[Data excerpts]

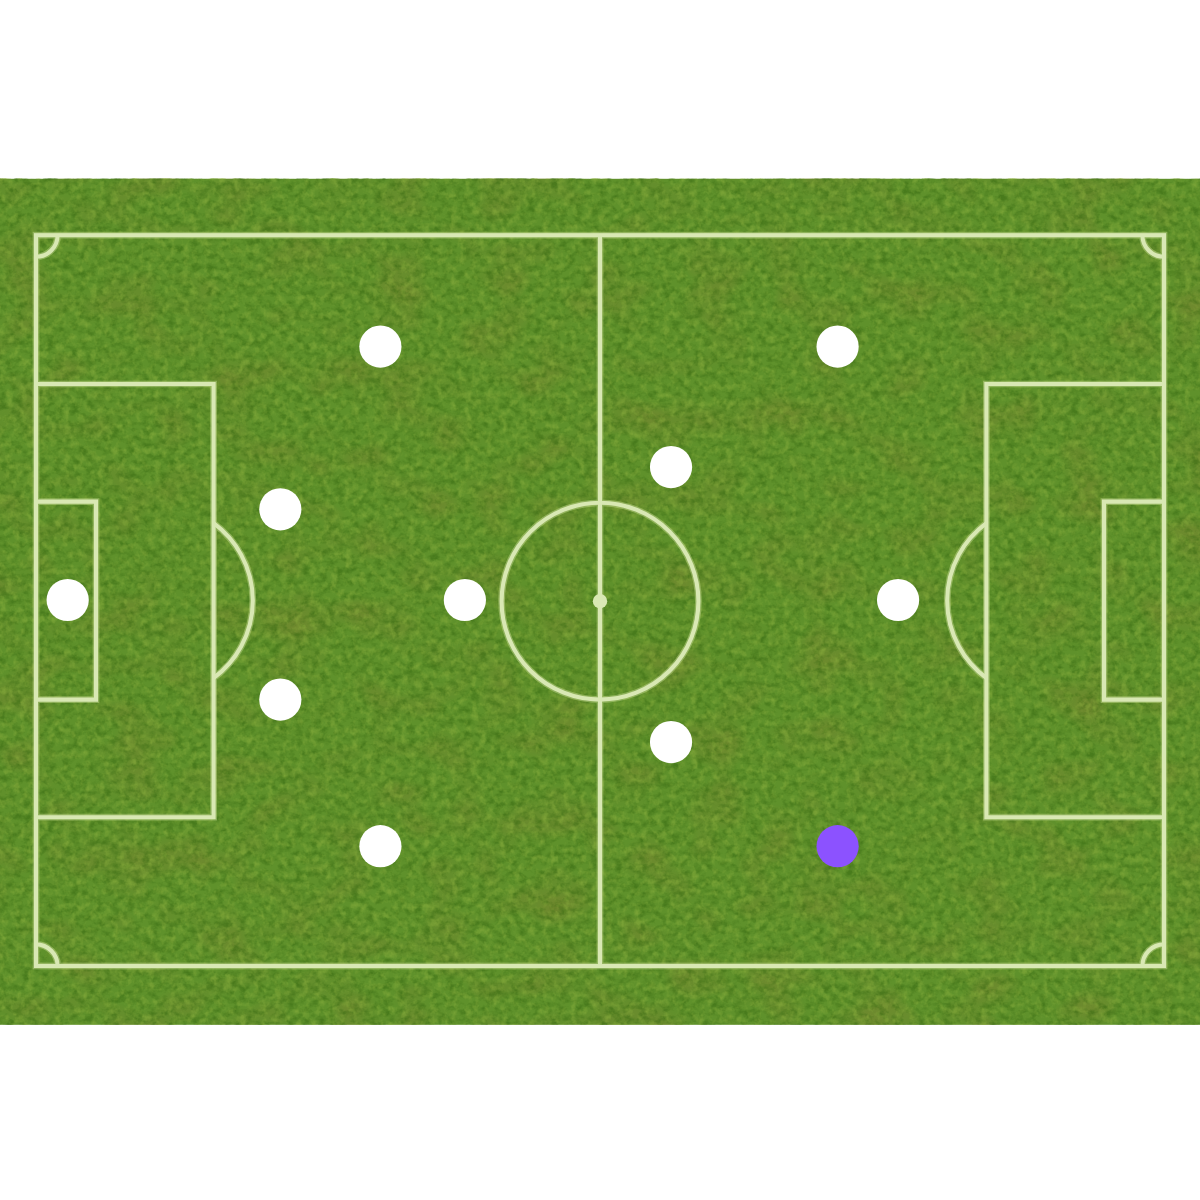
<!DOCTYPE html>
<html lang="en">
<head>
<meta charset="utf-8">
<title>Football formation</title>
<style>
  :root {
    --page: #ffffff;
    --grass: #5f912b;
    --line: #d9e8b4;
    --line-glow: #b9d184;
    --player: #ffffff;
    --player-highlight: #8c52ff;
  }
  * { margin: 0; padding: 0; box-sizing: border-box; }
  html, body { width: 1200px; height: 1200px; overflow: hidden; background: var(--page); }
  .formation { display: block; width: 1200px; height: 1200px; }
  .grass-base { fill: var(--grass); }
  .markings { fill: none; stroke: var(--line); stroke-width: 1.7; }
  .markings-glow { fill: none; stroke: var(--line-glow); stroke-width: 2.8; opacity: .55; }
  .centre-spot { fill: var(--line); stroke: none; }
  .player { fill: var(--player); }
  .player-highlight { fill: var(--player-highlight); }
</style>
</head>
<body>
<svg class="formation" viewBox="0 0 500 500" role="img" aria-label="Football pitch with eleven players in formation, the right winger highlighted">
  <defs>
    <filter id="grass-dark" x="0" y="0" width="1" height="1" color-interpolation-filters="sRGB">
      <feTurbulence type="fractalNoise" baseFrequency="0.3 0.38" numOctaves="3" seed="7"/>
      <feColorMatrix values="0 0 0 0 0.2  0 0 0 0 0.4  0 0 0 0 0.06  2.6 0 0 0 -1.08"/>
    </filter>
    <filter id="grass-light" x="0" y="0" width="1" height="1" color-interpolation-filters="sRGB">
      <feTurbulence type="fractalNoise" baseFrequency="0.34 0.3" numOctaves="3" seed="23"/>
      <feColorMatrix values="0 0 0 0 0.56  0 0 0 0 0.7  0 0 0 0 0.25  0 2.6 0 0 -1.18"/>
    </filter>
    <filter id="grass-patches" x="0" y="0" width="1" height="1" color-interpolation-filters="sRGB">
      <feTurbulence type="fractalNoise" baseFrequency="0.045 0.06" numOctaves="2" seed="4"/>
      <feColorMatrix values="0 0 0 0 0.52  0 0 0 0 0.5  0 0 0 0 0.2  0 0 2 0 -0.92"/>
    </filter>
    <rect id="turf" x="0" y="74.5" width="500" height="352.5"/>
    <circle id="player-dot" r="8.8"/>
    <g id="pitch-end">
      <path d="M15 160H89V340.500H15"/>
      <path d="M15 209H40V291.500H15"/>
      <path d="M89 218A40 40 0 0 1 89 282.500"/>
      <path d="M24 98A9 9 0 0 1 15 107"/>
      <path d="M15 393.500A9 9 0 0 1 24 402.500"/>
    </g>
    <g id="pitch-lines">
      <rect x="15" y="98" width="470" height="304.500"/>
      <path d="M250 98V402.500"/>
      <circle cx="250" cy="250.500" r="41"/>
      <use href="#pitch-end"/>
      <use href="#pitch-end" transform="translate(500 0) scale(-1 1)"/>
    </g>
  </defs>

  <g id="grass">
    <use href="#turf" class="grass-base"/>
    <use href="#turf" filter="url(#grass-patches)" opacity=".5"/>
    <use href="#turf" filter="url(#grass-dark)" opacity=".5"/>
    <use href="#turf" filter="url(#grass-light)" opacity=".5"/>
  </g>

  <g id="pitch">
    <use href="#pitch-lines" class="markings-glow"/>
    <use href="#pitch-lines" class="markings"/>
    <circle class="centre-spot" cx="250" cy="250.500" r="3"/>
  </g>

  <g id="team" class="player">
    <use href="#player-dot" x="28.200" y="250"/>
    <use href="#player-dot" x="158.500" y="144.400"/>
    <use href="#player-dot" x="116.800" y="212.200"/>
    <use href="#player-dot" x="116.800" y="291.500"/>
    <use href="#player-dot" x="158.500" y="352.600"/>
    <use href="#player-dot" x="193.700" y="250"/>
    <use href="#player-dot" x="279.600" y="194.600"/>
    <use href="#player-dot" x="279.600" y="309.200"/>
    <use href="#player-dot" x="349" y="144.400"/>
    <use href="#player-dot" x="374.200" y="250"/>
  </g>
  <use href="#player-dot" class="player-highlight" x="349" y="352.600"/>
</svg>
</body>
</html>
==
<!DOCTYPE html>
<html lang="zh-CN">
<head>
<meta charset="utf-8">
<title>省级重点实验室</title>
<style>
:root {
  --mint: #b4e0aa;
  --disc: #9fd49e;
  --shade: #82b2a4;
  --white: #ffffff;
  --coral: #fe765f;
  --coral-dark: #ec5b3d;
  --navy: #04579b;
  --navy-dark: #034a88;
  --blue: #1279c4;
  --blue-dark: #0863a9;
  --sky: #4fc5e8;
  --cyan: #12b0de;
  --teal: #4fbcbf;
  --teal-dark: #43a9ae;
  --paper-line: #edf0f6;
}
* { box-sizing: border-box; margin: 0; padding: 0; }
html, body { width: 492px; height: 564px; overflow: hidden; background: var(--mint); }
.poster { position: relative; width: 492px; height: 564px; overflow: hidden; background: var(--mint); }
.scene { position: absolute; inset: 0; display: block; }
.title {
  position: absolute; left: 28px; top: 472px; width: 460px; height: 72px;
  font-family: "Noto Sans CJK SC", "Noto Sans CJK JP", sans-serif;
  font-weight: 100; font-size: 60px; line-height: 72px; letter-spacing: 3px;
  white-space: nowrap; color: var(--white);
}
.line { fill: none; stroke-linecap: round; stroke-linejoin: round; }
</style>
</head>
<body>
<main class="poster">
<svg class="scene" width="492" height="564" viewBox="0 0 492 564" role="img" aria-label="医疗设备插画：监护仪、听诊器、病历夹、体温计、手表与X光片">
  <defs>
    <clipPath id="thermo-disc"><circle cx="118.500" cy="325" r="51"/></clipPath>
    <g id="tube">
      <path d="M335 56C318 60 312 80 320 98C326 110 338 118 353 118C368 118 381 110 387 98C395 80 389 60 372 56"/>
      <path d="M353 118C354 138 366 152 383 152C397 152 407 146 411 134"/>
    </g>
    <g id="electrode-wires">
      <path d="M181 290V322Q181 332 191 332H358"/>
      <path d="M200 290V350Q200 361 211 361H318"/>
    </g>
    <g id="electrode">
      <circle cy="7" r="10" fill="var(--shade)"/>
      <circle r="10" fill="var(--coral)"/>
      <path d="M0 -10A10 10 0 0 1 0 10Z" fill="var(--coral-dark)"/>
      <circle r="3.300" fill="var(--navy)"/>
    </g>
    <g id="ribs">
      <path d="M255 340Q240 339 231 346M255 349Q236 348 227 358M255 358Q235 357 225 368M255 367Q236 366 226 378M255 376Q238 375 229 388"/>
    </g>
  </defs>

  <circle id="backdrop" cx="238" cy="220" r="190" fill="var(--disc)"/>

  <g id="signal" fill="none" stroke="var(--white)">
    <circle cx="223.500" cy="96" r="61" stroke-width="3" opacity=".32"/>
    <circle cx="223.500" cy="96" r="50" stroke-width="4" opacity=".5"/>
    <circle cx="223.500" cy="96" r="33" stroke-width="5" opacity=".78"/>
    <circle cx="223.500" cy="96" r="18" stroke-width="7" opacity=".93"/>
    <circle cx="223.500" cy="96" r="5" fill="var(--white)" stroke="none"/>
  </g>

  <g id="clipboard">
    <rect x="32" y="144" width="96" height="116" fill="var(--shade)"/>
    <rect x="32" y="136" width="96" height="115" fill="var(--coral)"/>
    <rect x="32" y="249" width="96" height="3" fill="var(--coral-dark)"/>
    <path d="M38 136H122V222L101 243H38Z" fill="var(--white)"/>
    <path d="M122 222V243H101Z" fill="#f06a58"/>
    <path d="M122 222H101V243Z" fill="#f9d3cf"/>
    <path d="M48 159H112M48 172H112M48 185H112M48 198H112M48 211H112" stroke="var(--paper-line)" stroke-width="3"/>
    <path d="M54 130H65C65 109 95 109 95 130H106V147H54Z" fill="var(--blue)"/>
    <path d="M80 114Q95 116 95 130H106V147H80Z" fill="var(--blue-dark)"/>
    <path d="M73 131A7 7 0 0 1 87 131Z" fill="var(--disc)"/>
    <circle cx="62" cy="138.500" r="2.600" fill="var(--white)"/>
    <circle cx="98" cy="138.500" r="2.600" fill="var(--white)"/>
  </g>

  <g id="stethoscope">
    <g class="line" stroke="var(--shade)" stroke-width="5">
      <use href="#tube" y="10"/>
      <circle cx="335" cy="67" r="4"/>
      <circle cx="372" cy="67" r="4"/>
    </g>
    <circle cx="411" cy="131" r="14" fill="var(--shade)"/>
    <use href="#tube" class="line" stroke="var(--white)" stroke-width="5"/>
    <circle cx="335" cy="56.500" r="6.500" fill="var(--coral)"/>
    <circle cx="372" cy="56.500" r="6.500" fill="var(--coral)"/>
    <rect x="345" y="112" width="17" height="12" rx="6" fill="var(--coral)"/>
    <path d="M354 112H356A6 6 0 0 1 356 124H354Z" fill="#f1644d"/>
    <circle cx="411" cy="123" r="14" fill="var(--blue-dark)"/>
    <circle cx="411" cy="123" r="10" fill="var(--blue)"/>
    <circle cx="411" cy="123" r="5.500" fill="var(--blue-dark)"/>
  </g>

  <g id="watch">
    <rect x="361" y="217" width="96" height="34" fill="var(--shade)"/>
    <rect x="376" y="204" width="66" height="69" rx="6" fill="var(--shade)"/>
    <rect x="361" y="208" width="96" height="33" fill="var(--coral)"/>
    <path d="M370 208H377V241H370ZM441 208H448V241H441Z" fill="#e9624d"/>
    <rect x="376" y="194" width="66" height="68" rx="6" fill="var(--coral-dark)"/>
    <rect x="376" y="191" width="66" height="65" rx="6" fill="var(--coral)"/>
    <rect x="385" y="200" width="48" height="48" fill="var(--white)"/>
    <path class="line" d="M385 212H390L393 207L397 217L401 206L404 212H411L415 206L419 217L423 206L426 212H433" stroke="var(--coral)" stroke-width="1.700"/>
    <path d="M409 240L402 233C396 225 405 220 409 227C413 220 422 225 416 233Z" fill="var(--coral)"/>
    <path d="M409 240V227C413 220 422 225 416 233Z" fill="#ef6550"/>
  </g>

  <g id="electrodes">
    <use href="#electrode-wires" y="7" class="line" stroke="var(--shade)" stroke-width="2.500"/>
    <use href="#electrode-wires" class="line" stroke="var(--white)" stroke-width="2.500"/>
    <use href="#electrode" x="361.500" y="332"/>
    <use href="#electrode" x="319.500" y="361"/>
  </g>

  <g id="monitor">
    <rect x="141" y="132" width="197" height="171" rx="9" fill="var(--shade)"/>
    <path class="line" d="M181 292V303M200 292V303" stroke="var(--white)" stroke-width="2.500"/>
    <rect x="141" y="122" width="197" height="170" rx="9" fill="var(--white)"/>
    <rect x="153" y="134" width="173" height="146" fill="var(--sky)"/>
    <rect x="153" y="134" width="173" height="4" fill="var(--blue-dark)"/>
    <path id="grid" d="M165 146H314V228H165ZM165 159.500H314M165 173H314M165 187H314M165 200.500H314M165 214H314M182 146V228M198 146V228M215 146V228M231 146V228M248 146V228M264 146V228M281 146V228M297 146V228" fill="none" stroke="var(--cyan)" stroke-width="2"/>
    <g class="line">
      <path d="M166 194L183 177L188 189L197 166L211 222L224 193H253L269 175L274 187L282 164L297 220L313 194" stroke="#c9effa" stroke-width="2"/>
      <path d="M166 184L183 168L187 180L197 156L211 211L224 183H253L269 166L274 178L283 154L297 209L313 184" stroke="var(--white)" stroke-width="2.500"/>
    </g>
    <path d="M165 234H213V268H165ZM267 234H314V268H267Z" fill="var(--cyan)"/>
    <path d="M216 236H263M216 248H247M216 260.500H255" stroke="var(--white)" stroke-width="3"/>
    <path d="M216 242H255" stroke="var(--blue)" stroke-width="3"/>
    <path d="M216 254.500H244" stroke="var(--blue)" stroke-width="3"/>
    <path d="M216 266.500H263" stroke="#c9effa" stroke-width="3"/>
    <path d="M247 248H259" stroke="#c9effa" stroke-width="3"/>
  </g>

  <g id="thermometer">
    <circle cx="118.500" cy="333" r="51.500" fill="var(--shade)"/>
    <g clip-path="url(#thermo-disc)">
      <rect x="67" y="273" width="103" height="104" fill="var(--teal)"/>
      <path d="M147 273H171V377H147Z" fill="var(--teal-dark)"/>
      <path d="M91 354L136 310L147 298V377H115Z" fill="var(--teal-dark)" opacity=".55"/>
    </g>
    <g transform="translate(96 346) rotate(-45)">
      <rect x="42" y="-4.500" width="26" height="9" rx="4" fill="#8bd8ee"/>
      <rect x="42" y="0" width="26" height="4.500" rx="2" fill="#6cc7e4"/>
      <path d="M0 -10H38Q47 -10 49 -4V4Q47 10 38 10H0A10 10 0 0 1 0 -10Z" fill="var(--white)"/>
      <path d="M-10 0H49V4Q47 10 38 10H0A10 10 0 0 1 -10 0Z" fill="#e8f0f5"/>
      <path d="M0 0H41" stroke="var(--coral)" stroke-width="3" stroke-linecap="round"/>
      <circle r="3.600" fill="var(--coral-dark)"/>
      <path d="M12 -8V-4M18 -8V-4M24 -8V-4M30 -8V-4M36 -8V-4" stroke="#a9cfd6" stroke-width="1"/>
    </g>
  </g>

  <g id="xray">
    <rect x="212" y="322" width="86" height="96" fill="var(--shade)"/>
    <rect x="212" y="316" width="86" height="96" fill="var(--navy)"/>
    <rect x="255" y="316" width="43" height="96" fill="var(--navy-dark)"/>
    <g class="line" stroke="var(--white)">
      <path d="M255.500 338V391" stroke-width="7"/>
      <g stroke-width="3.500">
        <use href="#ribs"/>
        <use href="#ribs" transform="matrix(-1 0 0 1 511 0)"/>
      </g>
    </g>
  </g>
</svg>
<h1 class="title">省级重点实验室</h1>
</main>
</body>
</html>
...
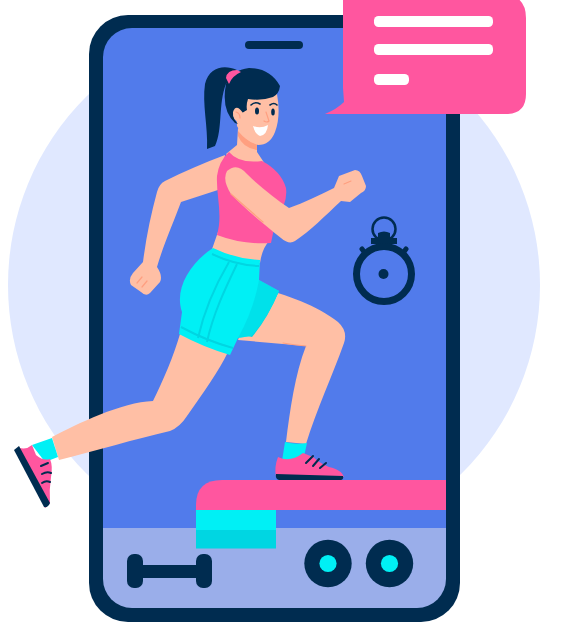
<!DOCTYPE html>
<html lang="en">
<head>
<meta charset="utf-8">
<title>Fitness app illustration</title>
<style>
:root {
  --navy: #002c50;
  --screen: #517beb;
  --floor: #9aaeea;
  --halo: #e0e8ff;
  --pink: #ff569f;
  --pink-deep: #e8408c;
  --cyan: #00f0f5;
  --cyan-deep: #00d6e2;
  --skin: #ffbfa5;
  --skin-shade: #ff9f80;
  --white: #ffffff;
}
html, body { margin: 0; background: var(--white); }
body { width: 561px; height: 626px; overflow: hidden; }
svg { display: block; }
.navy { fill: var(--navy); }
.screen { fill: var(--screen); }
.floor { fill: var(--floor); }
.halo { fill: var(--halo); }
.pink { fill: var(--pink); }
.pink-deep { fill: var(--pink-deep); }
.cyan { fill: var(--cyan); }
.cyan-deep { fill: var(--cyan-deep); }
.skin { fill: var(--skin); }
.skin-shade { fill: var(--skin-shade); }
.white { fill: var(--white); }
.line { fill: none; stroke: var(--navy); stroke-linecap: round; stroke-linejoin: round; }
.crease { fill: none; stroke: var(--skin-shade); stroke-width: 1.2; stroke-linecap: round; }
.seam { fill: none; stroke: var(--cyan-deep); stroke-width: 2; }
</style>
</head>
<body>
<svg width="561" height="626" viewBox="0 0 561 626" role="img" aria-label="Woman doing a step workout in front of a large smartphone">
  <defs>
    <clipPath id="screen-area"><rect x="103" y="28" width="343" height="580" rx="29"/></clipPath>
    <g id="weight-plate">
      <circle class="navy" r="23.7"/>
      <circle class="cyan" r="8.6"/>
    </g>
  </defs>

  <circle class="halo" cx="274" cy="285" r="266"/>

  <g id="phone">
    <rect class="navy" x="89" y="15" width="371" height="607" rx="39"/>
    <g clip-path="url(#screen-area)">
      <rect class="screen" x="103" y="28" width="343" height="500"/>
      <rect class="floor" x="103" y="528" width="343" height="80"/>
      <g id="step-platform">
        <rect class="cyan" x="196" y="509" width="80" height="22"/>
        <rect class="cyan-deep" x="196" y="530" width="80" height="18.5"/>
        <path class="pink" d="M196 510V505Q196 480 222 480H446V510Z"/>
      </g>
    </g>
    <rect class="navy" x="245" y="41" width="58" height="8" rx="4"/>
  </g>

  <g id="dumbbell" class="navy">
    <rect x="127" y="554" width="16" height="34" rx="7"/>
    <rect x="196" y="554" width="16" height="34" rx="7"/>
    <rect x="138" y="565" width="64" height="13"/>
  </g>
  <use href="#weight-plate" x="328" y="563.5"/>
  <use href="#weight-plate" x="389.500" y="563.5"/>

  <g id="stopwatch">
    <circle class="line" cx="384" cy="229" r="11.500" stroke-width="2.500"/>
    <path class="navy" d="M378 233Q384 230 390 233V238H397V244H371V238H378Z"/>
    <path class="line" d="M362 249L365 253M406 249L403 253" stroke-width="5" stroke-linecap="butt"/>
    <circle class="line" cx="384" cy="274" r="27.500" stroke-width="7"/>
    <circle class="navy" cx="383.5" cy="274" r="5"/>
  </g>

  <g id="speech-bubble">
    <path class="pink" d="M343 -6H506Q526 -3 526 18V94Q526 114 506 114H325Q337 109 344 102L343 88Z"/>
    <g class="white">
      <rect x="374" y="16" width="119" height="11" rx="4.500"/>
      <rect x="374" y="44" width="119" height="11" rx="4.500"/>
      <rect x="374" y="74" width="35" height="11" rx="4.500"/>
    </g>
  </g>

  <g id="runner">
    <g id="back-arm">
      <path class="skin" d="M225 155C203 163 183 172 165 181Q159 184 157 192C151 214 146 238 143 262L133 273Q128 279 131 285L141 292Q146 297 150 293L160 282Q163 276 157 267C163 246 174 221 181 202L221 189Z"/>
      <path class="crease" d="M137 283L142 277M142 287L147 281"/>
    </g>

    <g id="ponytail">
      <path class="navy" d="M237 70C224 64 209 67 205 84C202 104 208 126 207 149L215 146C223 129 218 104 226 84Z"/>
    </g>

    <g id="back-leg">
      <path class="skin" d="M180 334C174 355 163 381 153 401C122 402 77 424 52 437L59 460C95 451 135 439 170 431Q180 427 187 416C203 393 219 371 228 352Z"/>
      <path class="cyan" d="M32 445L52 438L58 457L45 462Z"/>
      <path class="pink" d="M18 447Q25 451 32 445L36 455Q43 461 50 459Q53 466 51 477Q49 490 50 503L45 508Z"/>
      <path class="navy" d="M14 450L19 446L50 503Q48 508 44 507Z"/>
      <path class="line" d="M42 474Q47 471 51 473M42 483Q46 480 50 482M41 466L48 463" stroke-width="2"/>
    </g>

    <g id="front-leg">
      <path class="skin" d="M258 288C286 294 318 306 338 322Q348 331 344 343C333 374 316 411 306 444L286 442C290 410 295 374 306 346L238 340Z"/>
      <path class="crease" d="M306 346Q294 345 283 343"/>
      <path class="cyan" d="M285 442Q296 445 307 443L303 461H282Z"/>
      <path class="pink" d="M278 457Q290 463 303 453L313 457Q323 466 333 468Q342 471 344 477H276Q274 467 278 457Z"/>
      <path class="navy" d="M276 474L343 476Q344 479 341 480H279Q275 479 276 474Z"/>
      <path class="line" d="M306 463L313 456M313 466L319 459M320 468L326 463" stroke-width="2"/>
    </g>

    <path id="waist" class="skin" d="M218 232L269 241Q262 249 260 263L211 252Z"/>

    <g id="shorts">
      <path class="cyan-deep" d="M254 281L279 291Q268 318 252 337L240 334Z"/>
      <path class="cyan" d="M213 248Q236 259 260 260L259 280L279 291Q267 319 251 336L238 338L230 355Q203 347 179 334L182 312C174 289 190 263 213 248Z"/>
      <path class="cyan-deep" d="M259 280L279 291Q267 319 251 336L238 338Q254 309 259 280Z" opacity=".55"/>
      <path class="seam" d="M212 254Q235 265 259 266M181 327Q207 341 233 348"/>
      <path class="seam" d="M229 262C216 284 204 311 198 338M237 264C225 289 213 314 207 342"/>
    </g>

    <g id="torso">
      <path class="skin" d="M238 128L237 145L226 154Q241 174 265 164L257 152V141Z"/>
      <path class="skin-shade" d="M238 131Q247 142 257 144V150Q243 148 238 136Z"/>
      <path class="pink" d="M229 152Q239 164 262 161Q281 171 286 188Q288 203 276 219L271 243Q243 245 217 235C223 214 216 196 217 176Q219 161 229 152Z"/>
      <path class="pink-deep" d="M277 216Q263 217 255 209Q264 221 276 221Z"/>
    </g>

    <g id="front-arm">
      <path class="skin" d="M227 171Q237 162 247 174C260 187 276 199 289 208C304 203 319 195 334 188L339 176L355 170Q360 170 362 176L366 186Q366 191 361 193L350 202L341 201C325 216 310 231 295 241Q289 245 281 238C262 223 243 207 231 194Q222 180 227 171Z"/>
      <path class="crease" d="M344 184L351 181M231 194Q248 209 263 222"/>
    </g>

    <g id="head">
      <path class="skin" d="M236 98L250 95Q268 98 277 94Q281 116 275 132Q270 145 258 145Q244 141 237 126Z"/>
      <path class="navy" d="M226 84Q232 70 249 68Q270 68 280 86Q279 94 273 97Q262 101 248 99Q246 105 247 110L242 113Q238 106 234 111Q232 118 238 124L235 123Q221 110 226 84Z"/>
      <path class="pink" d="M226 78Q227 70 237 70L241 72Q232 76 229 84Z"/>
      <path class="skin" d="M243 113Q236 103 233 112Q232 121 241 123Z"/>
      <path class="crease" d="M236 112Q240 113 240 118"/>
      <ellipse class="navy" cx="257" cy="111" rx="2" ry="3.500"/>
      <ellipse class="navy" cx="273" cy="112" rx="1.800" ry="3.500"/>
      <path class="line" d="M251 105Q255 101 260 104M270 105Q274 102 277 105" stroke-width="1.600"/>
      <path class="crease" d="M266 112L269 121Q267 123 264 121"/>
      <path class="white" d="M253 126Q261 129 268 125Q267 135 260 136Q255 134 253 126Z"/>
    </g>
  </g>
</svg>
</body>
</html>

__Exercise brief__
Where the word "teal" appears in a line of the entries above, count that line; give only the number.

__Answer for the task__
5